Tuesday, October 14, 2008

The Dating Game

The Dating Game

As the rules change (mostly for the better) some long for old-fashioned romance

My parents were both 16 when they met. They both grew up in downtown Manhattan, mere minutes away. They were married at 21 and had me at 27. When I was 16, I still had a paper route, and at 27 I was still suffering through awkward dates and misfiring relationships. Dating was a lot different in the early 1960s than it is today, even in downtown Manhattan. Or is it?

A decidedly unscientific survey of some Louisvillians - i.e. a few of my friends - found that the courting ritual has, indeed, changed. But the reviews are mixed on whether that's a good thing.

While the awkward first date, with the store-bought bouquet and the "getting to know you" conversation over dinner, still exists, it is being supplanted by less formal forms of connection.

"I've found that most people have friends-of-friends hookups," said Lindsey Dobson, a 28-year-old married artist. "Hang out with a fine lookin' guy you met through a friend, play mind games for a while, and fool around until you figure it out. Don't return his calls if you're not into it and repeat until you find Mr. Right."

For the most part, that works, said April Fultz, a 26-year-old graphic designer who is single. But she admits that traditional dating does have its upsides.

"In my experience you could go hang out, then eventually hook up with someone. It is a good way to get to know who they really are before getting serious," Fultz said. "But it gets messy in the beginning when you can't tell what's a date and what is just a gathering of friends."

As the wooing process evolves, so, too, do the old rules. No sex until the third date? What does that mean if you've never gone on a date?

"Personally, the woman who I'm now married to was courted only briefly - we were married in six months," said musician Justin Schotter-Davis, 27, who, like many people, simply follows his instincts. "For some people, that's what feels natural and right... but I understand if someone needs to engage in a longer dating process in order to feel comfortable with themselves and the person they're with."
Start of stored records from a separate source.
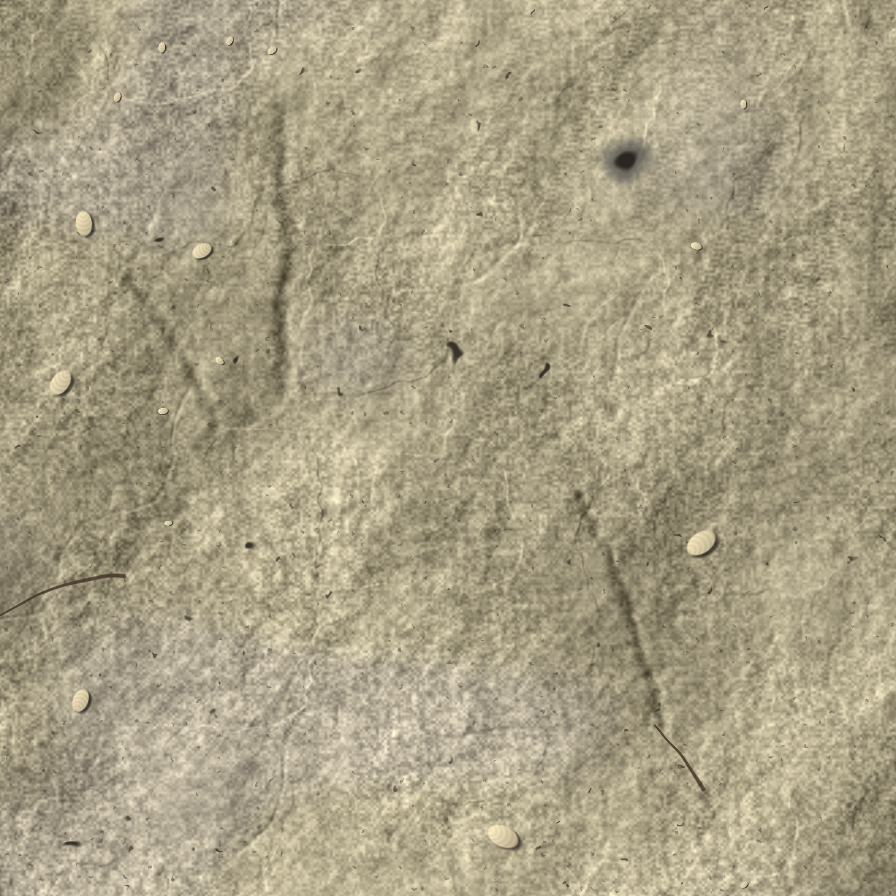
Give the GLSL for this texture, as a three.js fragment shader.

```glsl
// Draws a sunlit tidal mudflat with furrows, burrow holes, shells and twigs.
varying vec2 vUv;

const vec2 TO_LIGHT = vec2(-0.85, 0.53);
const vec3 SHELL = vec3(0.93, 0.87, 0.71);
const vec3 TWIG = vec3(0.27, 0.21, 0.15);
const vec3 PIT = vec3(0.17, 0.15, 0.12);
const vec3 WET_SILT = vec3(0.32, 0.32, 0.31);

float hash(vec2 p) { return fract(sin(dot(p, vec2(127.1, 311.7))) * 43758.5453); }
vec2 rotate(vec2 p, float a) { return mat2(cos(a), sin(a), -sin(a), cos(a)) * p; }
// Grey-olive mud for a given brightness.
vec3 mudColor(float v) { return vec3(v, 0.97 * v - 0.015, 0.87 * v - 0.06); }

float noise(vec2 p) {
  vec2 i = floor(p), f = fract(p);
  f = f * f * (3.0 - 2.0 * f);
  return mix(mix(hash(i), hash(i + vec2(1.0, 0.0)), f.x),
             mix(hash(i + vec2(0.0, 1.0)), hash(i + 1.0), f.x), f.y);
}
vec2 noise2(vec2 p) { return vec2(noise(p), noise(p + 31.0)) - 0.5; }

float fbm(vec2 p) {
  float sum = 0.0, amp = 0.5;
  for (int i = 0; i < 6; i++) {
    sum += amp * noise(p);
    p = mat2(1.6, 1.2, -1.2, 1.6) * p + 17.3;
    amp *= 0.5;
  }
  return sum;
}

// Distance to a bowed segment, and position along it.
vec2 bowedLine(vec2 p, vec2 a, vec2 b, float bow) {
  vec2 ab = b - a;
  float t = clamp(dot(p - a, ab) / dot(ab, ab), 0.0, 1.0);
  vec2 side = normalize(vec2(-ab.y, ab.x));
  return vec2(length(p - a - ab * t - side * bow * 4.0 * t * (1.0 - t)), t);
}

float furrow(vec2 p, vec2 a, vec2 b, float width) {
  float d = bowedLine(p, a, b, 0.006).x / width;
  return exp(-d * d);
}

float furrows(vec2 p) {
  p += 0.009 * noise2(p * 24.0) + 0.005 * noise2(p * 75.0);
  return furrow(p, vec2(0.315, 0.87), vec2(0.316, 0.56), 0.010)
       + 0.8 * furrow(p, vec2(0.145, 0.69), vec2(0.245, 0.53), 0.008)
       + 0.8 * furrow(p, vec2(0.645, 0.46), vec2(0.745, 0.19), 0.007);
}

// Mud relief: lumps, flaked crust edges, worm trails and furrows.
float mudHeight(vec2 p) {
  vec2 q = p + 0.022 * noise2(p * 12.0) + 0.006 * noise2(p * 45.0);
  float flakes = smoothstep(0.52, 0.58, noise(q * 13.0 + 5.0) + 0.12 * noise(p * 70.0));
  float crumbs = smoothstep(0.55, 0.65, noise(rotate(q, 0.6) * 42.0));
  float trail = 1.0 - smoothstep(0.0, 0.04, abs(noise(q * 8.0 + 40.0) - 0.5));
  trail *= smoothstep(0.45, 0.65, noise(p * 6.0 + 70.0));
  return fbm(rotate(q, 0.5) * 5.0) + 0.018 * flakes + 0.006 * crumbs
       - 0.012 * trail - 0.065 * furrows(p);
}

// Ragged dark pits, at most one in each grid cell.
float pits(vec2 p, float cells, float share, float radius) {
  vec2 q = p * cells + 0.25 * noise2(p * cells * 6.0);
  vec2 id = floor(q);
  vec2 center = 0.3 + 0.4 * vec2(hash(id + 3.1), hash(id + 7.7));
  vec2 d = rotate(fract(q) - center, 6.28 * hash(id + 1.9)) * vec2(1.0, 1.6);
  float r = radius * (0.5 + 0.5 * hash(id + 5.3));
  return step(hash(id + cells), share) * (1.0 - smoothstep(r * 0.4, r * 1.3, length(d)));
}

// Scattered ribbed shells with soft shadows.
vec3 addShells(vec3 color, vec2 p, float cells, float share, float radius) {
  vec2 id = floor(p * cells);
  vec2 center = 0.3 + 0.4 * vec2(hash(id + 2.3), hash(id + 6.1));
  vec2 d = (fract(p * cells) - center) / cells;
  float r = radius * (0.55 + 0.45 * hash(id + 4.7));
  float turn = 6.28 * hash(id + 8.9);
  vec2 body = rotate(d, turn) / r * vec2(1.0, 1.55);
  vec2 shadow = rotate(d + TO_LIGHT * r * 0.3, turn) / r * vec2(1.0, 1.55);
  float present = step(hash(id + 12.4), share);
  float ribs = 0.03 * sin(18.0 * length(body - vec2(1.1, 0.0)));
  float shade = 0.92 + 0.16 * dot(d / r, TO_LIGHT) + ribs;
  color *= 1.0 - 0.6 * present * (1.0 - smoothstep(0.75, 1.15, length(shadow)));
  return mix(color, SHELL * shade, present * (1.0 - smoothstep(0.88, 1.08, length(body))));
}

vec3 addTwig(vec3 color, vec2 p, vec2 a, vec2 b, float bow) {
  vec2 line = bowedLine(p + 0.006 * noise2(p * 40.0), a, b, bow);
  float width = mix(0.001, 0.0023, line.y);
  return mix(color, TWIG, 0.85 * (1.0 - smoothstep(width * 0.5, width * 1.4, line.x)));
}

void main() {
  vec2 p = vUv;
  float slope = mudHeight(p) - mudHeight(p + TO_LIGHT * 0.002);
  float grain = 0.19 * (noise(p * 330.0) - 0.5) + 0.14 * (noise(rotate(p, 0.7) * 150.0) - 0.5);
  grain *= 0.65 + 0.7 * noise(p * 9.0 + 60.0);
  float sunny = 0.08 * (0.5 - p.y) + 0.07 * (0.4 - p.x) * (1.0 - p.y);
  float v = 0.662 + clamp(11.0 * slope, -0.3, 0.19) + 0.38 * (fbm(p * 3.0 + 50.0) - 0.49);
  vec3 color = mudColor(v + grain + sunny - 0.11 * furrows(p + TO_LIGHT * -0.003));
  color.b += 0.035 * smoothstep(0.5, 0.75, noise(p * 5.0 + 20.0));
  // Wet burrow and scattered pits
  float burrow = length((p - vec2(0.70, 0.82)) * vec2(0.85, 1.1)) + 0.016 * noise2(p * 60.0).x;
  color = mix(color, WET_SILT, 0.75 * (1.0 - smoothstep(0.008, 0.032, burrow)));
  color = mix(color, PIT, 1.0 - smoothstep(0.004, 0.010, burrow));
  color = mix(color, PIT, 0.9 * pits(p, 9.0, 0.14, 0.09));
  color = mix(color, PIT, 0.65 * pits(p, 31.0, 0.06, 0.15));
  color = mix(color, PIT, 0.4 * pits(p, 75.0, 0.10, 0.24));
  // Twigs and shells
  color = addTwig(color, p, vec2(-0.01, 0.305), vec2(0.14, 0.357), 0.014);
  color = addTwig(color, p, vec2(0.73, 0.19), vec2(0.784, 0.12), 0.004);
  color = addShells(color, p, 6.0, 0.17, 0.021);
  color = addShells(color, p + 0.37, 17.0, 0.025, 0.008);
  gl_FragColor = vec4(color, 1.0);
}
```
Besides, anything you would learn about someone on the first few dates is probably lurking somewhere on the Internet.

"You can get juicy info on anyone these days," Dobson said. "Blogs, MySpace and Facebook have torn down the barrier between public and private space."

People tend to over-romanticize dating anyway, Fultz said.

"Sometimes you can't really get to know a person on a date, though," she said. "Those fancy dates can hide the real modern womanizers."

Tracy Heightchew claims she has never even been on a date. Rather, she relies on that most modern of techniques: networking.

"My life has been marked by serial monogamy with someone I met through friends/work," said Heightchew, the 30-year-old co-founder of the Louisville Film Society. "We would be around each other in social events and eventually figure out we liked each other, then we were in a relationship."

Jessica Faulkner-Cundiff also followed the "friends first" model.

"I tend to appreciate a man with a sense of humor, so I ended up dating people with whom I already had a good rapport," said Faulkner-Cundiff, 22, an administrative assistant and a newlywed. "Come to think of it, I didn't know anyone who dated somebody they didn't know well, or 'hang out' with, beforehand."

But as with most things, you don't miss something until it's gone.

"Call me old-fashioned, but I would actually prefer an old-school first date in which I would be treated like a lady and he would be a gentleman," Dobson said. "I want clear intentions and a bouquet of flowers when he comes to the door, a fancy dinner, and the whole bit. Women are rarely wooed like that these days."

If that makes Mark Butler old-fashioned, then so be it.

"I always tried for formal dates because they impressed girls who were used to guys just doing the hang out/hook up thing," said Butler, a 34-year-old city planner. "I thought I had a better shot of making a good impression with my wit and charm rather than just being a pretty face in the crowd."

Sorry ladies - he's taken.

"I always did the hang out/hook up thing for romantic relationships," said Butler's wife, Carrie, 36, an official with TARC. "The only guy to ever ask me out on a date, pick me up with flowers in hand and take me to dinner and a play was the one I married."


c. 2008 Velocity Weekly


melissa said...

fuck the dating game

lady of ass-emblage said...

beer goggles make dating more fun. oh and ear plugs.